Matrix movie quote:
Agent Smith: I’d like to share a revelation that I’ve had during my time here. It came to me when I tried to classify your species and I realized that you’re not actually mammals. Every mammal on this planet instinctively develops a natural equilibrium with the surrounding environment but you humans do not. You move to an area and you multiply and multiply until every natural resource is consumed and the only way you can survive is to spread to another area. There is another organism on this planet that follows the same pattern. Do you know what it is? A virus. Human beings are a disease, a cancer of this planet. You’re a plague and we are the cure.
Human DNA has DNA from retroviruses and Bornavirus.

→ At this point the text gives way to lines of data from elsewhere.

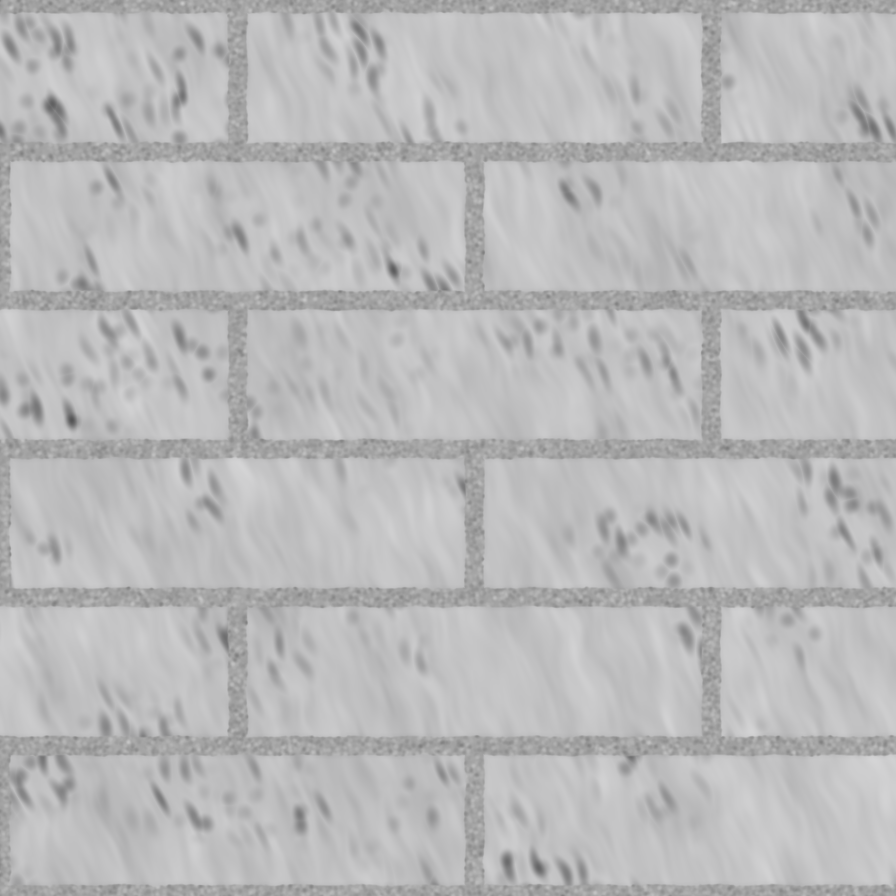
Give the GLSL for this texture, as a WebGL 2 fragment shader.

```glsl
#version 300 es
precision highp float;

uniform vec2 u_resolution;
out vec4 fragColor;

vec3 hash3(vec2 p) {
    vec3 q = fract(vec3(p.xyx) * vec3(0.1031, 0.1030, 0.0973));
    q += dot(q, q.yxz + 33.33);
    return fract((q.xxy + q.yzz) * q.zyx);
}

// Signed cellular noise: one soft light or dark blob per cell
float blobs(vec2 p) {
    vec2 cell = floor(p);
    float sum = 0.0;
    for (int y = -1; y <= 1; y++)
    for (int x = -1; x <= 1; x++) {
        vec2 c = cell + vec2(x, y);
        vec3 h = hash3(c);
        vec2 d = p - c - h.xy;
        float falloff = max(1.0 - dot(d, d), 0.0);
        sum += (2.0 * h.z - 1.0) * falloff * falloff;
    }
    return sum;
}

// Sparse dark marks: only the strongest cells leave one
float flecks(vec2 p) {
    vec2 cell = floor(p);
    float mark = 0.0;
    for (int y = -1; y <= 1; y++)
    for (int x = -1; x <= 1; x++) {
        vec2 c = cell + vec2(x, y);
        vec3 h = hash3(c + 71.0);
        float strength = smoothstep(0.5, 1.0, h.z);
        mark = max(mark, strength * smoothstep(0.65, 0.05, length(p - c - h.xy)));
    }
    return mark;
}

// Pale stone with steep slanting streaks and clustered pits
float stoneTone(vec2 p) {
    vec2 slant = vec2(p.x + 0.32 * p.y, p.y);
    slant.x += 0.003 * sin(p.y * 61.0 + 2.0 * sin(p.x * 37.0));
    float broad = blobs(slant * vec2(24.0, 11.0));
    float tone = 0.762 + 0.022 * broad;
    tone += 0.027 * blobs(slant * vec2(62.0, 19.0) + 13.0);
    tone += 0.020 * blobs(slant * vec2(125.0, 34.0) + 47.0);
    float cluster = smoothstep(-0.3, 0.8, blobs(slant * vec2(13.0, 12.0) + 29.0));
    tone -= 0.28 * cluster * flecks(slant * vec2(66.0, 25.0));
    tone -= 0.20 * cluster * cluster * flecks(p * vec2(52.0, 48.0) + 19.0);
    return tone;
}

void main() {
    vec2 uv = gl_FragCoord.xy / u_resolution;
    vec2 pitch = vec2(0.5286, 0.1657);

    // Running bond, with rows counted downward from the top
    vec2 wall = vec2(uv.x - 0.001, 0.996 - uv.y);
    wall += 0.0007 * sin(uv.yx * 95.0 + 2.0 * sin(uv * 43.0));
    vec2 grid = wall / pitch;
    float row = floor(grid.y);
    grid.x -= 0.5 * (1.0 - mod(row, 2.0));
    vec2 brick = vec2(floor(grid.x), row);
    vec2 local = fract(grid);

    // Distance to the nearest joint centre line
    vec2 toJoint = min(local, 1.0 - local) * pitch;
    float grain = blobs(uv * 250.0);
    float joint = min(toJoint.x, toJoint.y) + 0.0006 * grain;
    float soft = max(0.0014, 0.75 / u_resolution.y);
    float face = smoothstep(0.0105 - soft, 0.0105 + soft, joint);

    // Each brick is cut from its own part of the stone
    vec3 seed = hash3(brick + 17.0);
    vec2 stonePos = vec2(local.x, -local.y) * pitch + floor(seed.xy * 40.0) + 5.0;
    float stone = stoneTone(stonePos) + 0.012 * (seed.z - 0.5);
    stone -= 0.02 * smoothstep(0.016, 0.0105, joint);

    float mortar = 0.638 + 0.065 * grain + 0.02 * blobs(uv * 110.0 + 7.0);
    vec3 color = mix(vec3(mortar), stone + vec3(0.0, 0.0, 0.004), face);
    fragColor = vec4(clamp(color, 0.0, 1.0), 1.0);
}
```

Bornaviruses, a type of RNA virus that causes disease in horses and sheep, can insert their genetic material into human DNA and first did so at least 40 million years ago, the study shows. The findings, published January 7 in Nature, provide the first evidence that RNA viruses other than retroviruses (such as HIV) can stably integrate genes into host DNA. The new work may help reveal more about the evolution of RNA viruses as well as their mammalian hosts.

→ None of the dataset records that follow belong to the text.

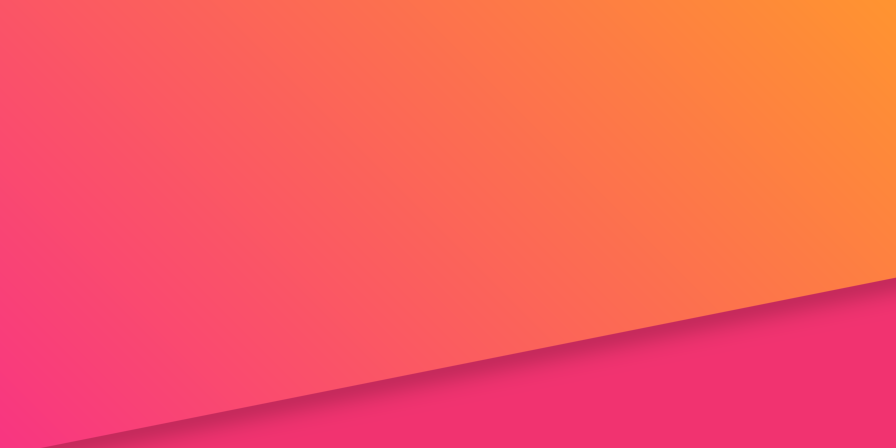
A WebGL 1 fragment shader for this background:

```glsl
precision mediump float;
// Diagonal pink-to-orange gradient sheet casting a soft shadow on a slanted magenta wedge.

uniform vec2 u_resolution;

void main() {
    // Canvas units: height is 1, width is the aspect ratio
    vec2 p = gl_FragCoord.xy / u_resolution.y;
    float aspect = u_resolution.x / u_resolution.y;
    float pixel = 1.0 / u_resolution.y;

    // Gradient sheet, running from lower left to upper right
    float t = (p.x + p.y) / (aspect + 1.0);
    vec3 sheet = mix(vec3(0.973, 0.208, 0.506), vec3(1.0, 0.58, 0.188), t);

    // Signed distance to the slanted lower edge, positive above it
    float slope = 0.3984 / aspect;
    float edge = (p.y - slope * (p.x - 0.0455 * aspect)) / sqrt(1.0 + slope * slope);

    // Flat wedge, darkened by the shadow of the sheet
    float depth = max(-edge, 0.0) / 0.042;
    float shadow = 0.18 * exp(-depth * depth);
    vec3 wedge = vec3(0.945, 0.2, 0.44) * (1.0 - shadow);

    float cover = smoothstep(-0.75 * pixel, 0.75 * pixel, edge);
    gl_FragColor = vec4(mix(wedge, sheet, cover), 1.0);
}
```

In the new study, Japanese researchers found copies of the bornavirus N (for nucleoprotein) gene inserted in at least four separate locations in the human genome. Searches of other mammalian genomes also showed that the gene has hitched rides in a wide variety of species for millions of years.
Retroviruses are the only group of viruses known to have left a fossil record, in the form of endogenous proviruses, and approximately 8% of the human genome is made up of these elements. Although many other viruses, including non-retroviral RNA viruses, are known to generate DNA forms of their own genomes during replication none has been found as DNA in the germline of animals. Bornaviruses, a genus of non-segmented, negative-sense RNA virus, are unique among RNA viruses in that they establish persistent infection in the cell nucleus. Here we show that elements homologous to the nucleoprotein (N) gene of bornavirus exist in the genomes of several mammalian species, including humans, non-human primates, rodents and elephants. These sequences have been designated endogenous Borna-like N (EBLN) elements. Some of the primate EBLNs contain an intact open reading frame (ORF) and are expressed as mRNA. Phylogenetic analyses showed that EBLNs seem to have been generated by different insertional events in each specific animal family. Furthermore, the EBLN of a ground squirrel was formed by a recent integration event, whereas those in primates must have been formed more than 40 million years ago. We also show that the N mRNA of a current mammalian bornavirus, Borna disease virus (BDV), can form EBLN-like elements in the genomes of persistently infected cultured cells. Our results provide the first evidence for endogenization of non-retroviral virus-derived elements in mammalian genomes and give novel insights not only into generation of endogenous elements, but also into a role of bornavirus as a source of genetic novelty in its host.